This presents America with numerous challenges in the coming years as the aging population will require more government services, particularly in health care. The increasingly elderly population will create more Medicare beneficiaries and higher Medicare spending while fewer people will be paying into the system.
Average life expectancy is now 78.8 years
Compounding the issue is the increasing life expectancy and advances in medical care that can prolong life. The average life expectancy in the U.S. has risen to 78.8 years. The issue of aging is not confined to America alone. By 2050, the number of people worldwide aged 60 and older will be more than 2 billion individuals.
Older citizens are more likely to vote
Older citizens are becoming an increasingly potent political voice. As a group, they are much more likely to vote. In the 2010 elections, some 61 percent of Americans age 65 and older voted compared to just 21 percent of those ages 18 to 24. In the 55 to 64 age bracket, 54 percent went to the polls compared to 37 percent of those 25-44 years old. In the 2012 presidential election, a Pew Research report revealed that 72% of what they referred to as the Silent/Greatest generation (ages 71+) and 69% of the Boomer generation voted. Only 46% of the millennial (ages 18 to 35) generation voted.
In the 2016 presidential election older white voters are more supportive of Donald Trump while younger voters support Mrs. Clinton.
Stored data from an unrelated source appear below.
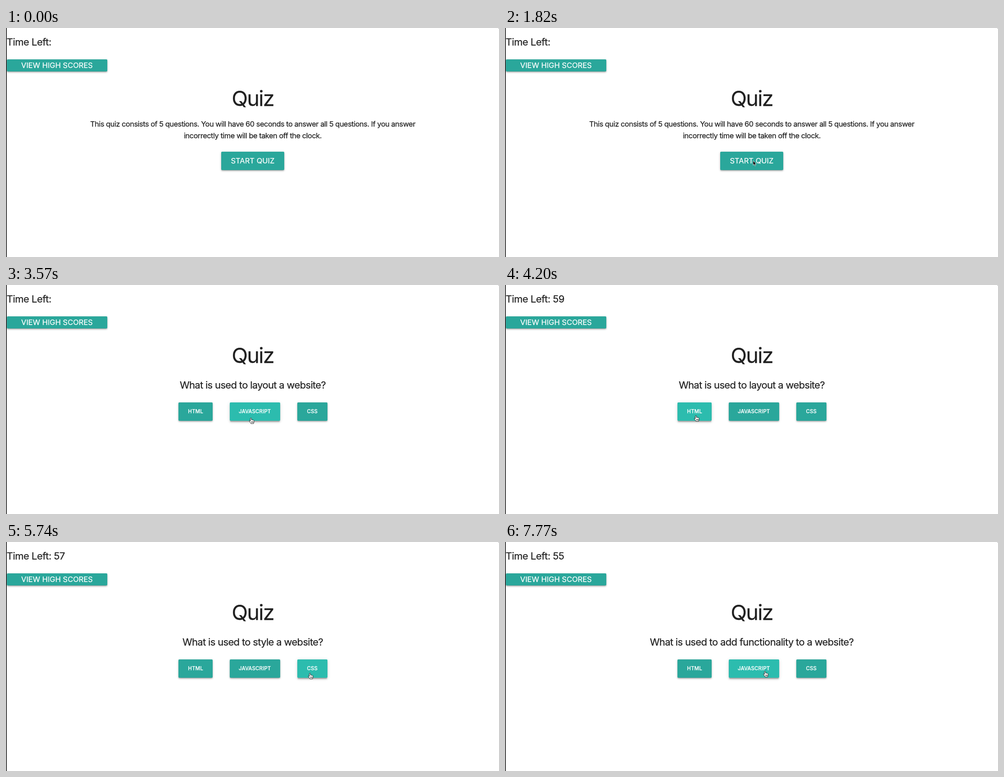
These frames come from a looping animation (1095 px wide and 511 px high, 8 s). An HTML page:

```html
<!DOCTYPE html>
<html lang="en">
<head>
<meta charset="utf-8">
<title>Quiz</title>
<style>
  html, body { margin: 0; width: 100%; height: 100%; overflow: hidden; background: #fff; }
  body {
    position: relative; color: #212121;
    font-family: Inter, "Liberation Sans", sans-serif;
    font-optical-sizing: none;
    -webkit-font-smoothing: antialiased;
    -webkit-text-stroke: .25px currentColor;
  }
  body > * { position: absolute; white-space: nowrap; }
  .edge { left: 0; top: 0; width: 2px; height: 511px; background: linear-gradient(90deg, #111 50%, #777 50%); }
  .corner { left: 1094px; top: 0; width: 1px; height: 1px; background: #555; }
  .center { left: 1px; width: 1094px; text-align: center; }
  .head { font-size: 22px; letter-spacing: -.67px; line-height: 30px; }
  #time { left: 1.5px; top: 16px; letter-spacing: -.5px; }
  #title { top: 127px; font-size: 47px; line-height: 60px; letter-spacing: -1.9px; }
  #intro { top: 201px; font-size: 16.4px; line-height: 26px; letter-spacing: -.48px; }
  #question { top: 207.5px; }
  .btn {
    box-sizing: border-box; border-radius: 2px; overflow: hidden;
    color: #fff; text-align: center; font-size: 16.5px;
    background: #2aa79b;
    box-shadow: 0 2.3px 2.3px rgba(0,0,0,.14), 0 3.4px 1.2px -2.3px rgba(0,0,0,.12), 0 1.2px 5.8px rgba(0,0,0,.2);
  }
  .answer { top: 262px; height: 41px; line-height: 41.5px; font-size: 11.5px; font-weight: 500; letter-spacing: .1px; }
  #scores { left: 2px; top: 70px; width: 222.5px; height: 27px; line-height: 27.5px; }
  #start { left: 478px; top: 275.5px; width: 140px; height: 41px; line-height: 41px; }
  #ripple {
    position: absolute; left: 55px; top: 3.5px; width: 36px; height: 36px;
    border-radius: 50%; background: rgba(255,255,255,.12);
  }
  #pointer { left: 0; top: 0; overflow: visible; }
</style>
</head>
<body>
<div class="edge"></div>
<div class="corner"></div>
<div id="time" class="head"></div>
<div id="scores" class="btn">VIEW HIGH SCORES</div>
<div id="title" class="center">Quiz</div>
<div id="intro" class="center">This quiz consists of 5 questions. You will have 60 seconds to answer all 5 questions. If you answer<br>incorrectly time will be taken off the clock.</div>
<div id="start" class="btn">START QUIZ<i id="ripple"></i></div>
<div id="question" class="center head"></div>
<svg id="pointer" width="20" height="20">
  <path id="arrow" d="M0 0V10L2.3 8L4 11.8L5.8 11L4.2 7.3H7.2Z" fill="#000" stroke="#fff" stroke-width=".8"/>
  <path id="hand" d="M-1.2 1Q0 -.6 1.2 1V4.6Q2.2 4 3.2 4.9Q4.4 4.3 5.2 5.3Q6.6 5 7 6.3V9Q7 10.5 6 12V13H0Q-.3 11.5 -3 8.5Q-4.5 6.6 -3.2 6.3Q-2 6.2 -1.2 7.6ZM1.4 8V11M3.2 8V11M5 8V11" fill="#fff" stroke="#111" stroke-width=".9"/>
</svg>
<script>
const LOOP = 8000, STEP = 70, BEGIN = 2450;
const $ = id => document.getElementById(id);

// Hover spans are [enter, leave, cut]; a cut span ends without a fade.
const answers = [
  { label: 'HTML', x: 383, w: 76, hovers: [[3880, 4410, true], [4480, 5260]] },
  { label: 'JAVASCRIPT', x: 496.5, w: 112.5, hovers: [[2560, 3790], [5290, 5420], [7465, LOOP]] },
  { label: 'CSS', x: 647, w: 66.5, hovers: [[5470, 5880, true], [5950, 7355]] }
];
const questions = [
  [BEGIN, 'What is used to layout a website?'],
  [4410, 'What is used to style a website?'],
  [5880, 'What is used to add functionality to a website?']
];
// Pointer path: time, x, y
const path = [
  [420, 544, 464], [490, 552, 405], [560, 564, 357],
  [770, 564, 357], [910, 545, 330], [1050, 545, 305], [1120, 551, 296],
  [3220, 551, 296], [3290, 551, 297],
  [3500, 551, 297], [3710, 530, 295], [3920, 440, 291], [4060, 424, 291],
  [5040, 424, 291], [5250, 450, 296], [5320, 530, 299], [5460, 640, 299], [5600, 675, 292.5],
  [7140, 675, 292.5], [7350, 650, 292], [7490, 600, 290], [7630, 577.5, 288]
];

for (const a of answers) {
  a.el = document.createElement('div');
  a.el.className = 'btn answer';
  a.el.textContent = a.label;
  a.el.style.left = a.x + 'px';
  a.el.style.width = a.w + 'px';
  $('pointer').before(a.el);
}

const mix = (a, b, k) => a + (b - a) * k;
const easeOut = k => 1 - (1 - Math.min(1, Math.max(0, k))) ** 2;
const show = (el, on) => { el.style.visibility = on ? 'visible' : 'hidden'; };

function pointerAt(t) {
  const i = path.findIndex(p => p[0] > t);
  if (i < 0) return path[path.length - 1].slice(1);
  if (i === 0) return path[0].slice(1);
  const [t0, x0, y0] = path[i - 1], [t1, x1, y1] = path[i];
  const k = (t - t0) / (t1 - t0);
  return [mix(x0, x1, k), mix(y0, y1, k)];
}

function hoverLevel(spans, t) {
  let level = 0;
  for (const [enter, leave, cut] of spans) {
    const fade = cut ? +(t >= leave) : easeOut((t - leave) / 200);
    level = Math.max(level, easeOut((Math.min(t, leave) - enter) / 200) * (1 - fade));
  }
  return level;
}

function paintAnswer(a, t) {
  const h = hoverLevel(a.hovers, t);
  const px = (from, to) => mix(from, to, h) + 'px';
  a.el.style.background = `rgb(${mix(42, 44, h)},${mix(167, 188, h)},${mix(155, 174, h)})`;
  a.el.style.boxShadow =
    `0 ${px(2.3, 3.4)} ${px(2.3, 3.4)} rgba(0,0,0,.14),` +
    `0 ${px(3.4, 1.2)} ${px(1.2, 8)} ${px(-2.3, 0)} rgba(0,0,0,.12),` +
    `0 ${px(1.2, 3.4)} ${px(5.8, 1.2)} ${px(0, -1.2)} rgba(0,0,0,.2)`;
  show(a.el, t >= BEGIN);
}

function draw(t) {
  const started = t >= BEGIN;
  const ticks = Math.floor((t - 2660) / 1015);
  $('time').textContent = 'Time Left:' + (ticks > 0 ? ' ' + (60 - ticks) : '');

  show($('intro'), !started);
  show($('start'), !started);
  show($('ripple'), t >= 1750 && t < 1820);
  const asked = questions.filter(q => t >= q[0]).pop();
  $('question').textContent = asked ? asked[1] : '';
  answers.forEach(a => paintAnswer(a, t));

  const [x, y] = pointerAt(t);
  const over = t > BEGIN && answers.some(a => x >= a.x && x <= a.x + a.w);
  $('pointer').style.transform = `translate(${x}px,${y}px)`;
  show($('arrow'), t >= 420 && !over);
  show($('hand'), over);
}

const origin = performance.now();
function frame() {
  const t = (performance.now() - origin) % LOOP;
  draw(Math.floor(t / STEP) * STEP);
  requestAnimationFrame(frame);
}
frame();
</script>
</body>
</html>
```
A Morning Consult poll showed that Mr. Trump had a 16 point lead over Hillary Clinton in the over age 65 voters group, while Mrs. Clinton held a 17 point advantage with voters under the age of 29.
Both Clinton and Trump are senior citizens
What is ironic in this year’s election is that both candidates are senior citizens who are eligible for Social Security and Medicare, but neither is doing much to appeal to the senior citizen vote.
A February poll found that a majority of senior voters feel neglected by the candidates. Indeed, 70% said that Clinton and Trump weren’t paying enough attention to their issues – a big gamble as seniors are a bloc that actually show up to vote.
— Fox News
Nearly 90% of the population over 65 receives Social Security benefits, while over half rely on Social Security as their primary source of income. At the same time, the number of younger workers contributing into the system is declining. At some point, a change in the taxing system is going to be required to keep Social Security solvent, but the issue is rarely raised.